» Assignment: Whenever the string "edge" appears in a line of the listing below, that line counts. Say how many lines count, and give nothing else.

» Input material:
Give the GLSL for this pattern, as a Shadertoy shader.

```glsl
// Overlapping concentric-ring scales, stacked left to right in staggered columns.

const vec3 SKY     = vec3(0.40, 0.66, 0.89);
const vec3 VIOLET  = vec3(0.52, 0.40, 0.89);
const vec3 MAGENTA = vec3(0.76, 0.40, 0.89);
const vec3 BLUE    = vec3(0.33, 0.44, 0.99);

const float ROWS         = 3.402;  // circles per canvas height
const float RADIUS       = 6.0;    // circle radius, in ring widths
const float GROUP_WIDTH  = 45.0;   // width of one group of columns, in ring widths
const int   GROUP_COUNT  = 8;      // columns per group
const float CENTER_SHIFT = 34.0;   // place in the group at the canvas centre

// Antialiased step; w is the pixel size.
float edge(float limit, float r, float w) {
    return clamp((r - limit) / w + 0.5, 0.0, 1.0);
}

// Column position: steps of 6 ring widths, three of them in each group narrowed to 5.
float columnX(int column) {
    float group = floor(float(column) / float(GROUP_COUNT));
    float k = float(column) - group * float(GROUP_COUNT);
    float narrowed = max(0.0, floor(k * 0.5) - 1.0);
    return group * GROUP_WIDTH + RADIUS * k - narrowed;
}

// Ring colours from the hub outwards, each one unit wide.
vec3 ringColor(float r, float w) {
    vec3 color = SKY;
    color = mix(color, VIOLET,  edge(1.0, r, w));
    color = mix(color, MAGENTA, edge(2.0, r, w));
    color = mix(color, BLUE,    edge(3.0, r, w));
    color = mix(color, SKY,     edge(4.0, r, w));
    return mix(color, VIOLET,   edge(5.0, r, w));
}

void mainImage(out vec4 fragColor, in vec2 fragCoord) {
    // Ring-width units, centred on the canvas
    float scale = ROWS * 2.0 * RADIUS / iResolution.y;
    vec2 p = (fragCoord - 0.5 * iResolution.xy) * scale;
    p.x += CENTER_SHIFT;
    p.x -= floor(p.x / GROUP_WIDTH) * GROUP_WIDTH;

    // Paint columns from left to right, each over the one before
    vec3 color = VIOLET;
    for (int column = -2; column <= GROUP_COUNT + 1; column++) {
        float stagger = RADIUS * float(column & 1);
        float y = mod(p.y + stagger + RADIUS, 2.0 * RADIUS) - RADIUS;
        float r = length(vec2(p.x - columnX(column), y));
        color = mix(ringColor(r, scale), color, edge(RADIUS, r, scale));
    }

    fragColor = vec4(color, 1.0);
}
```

» Written solution: 7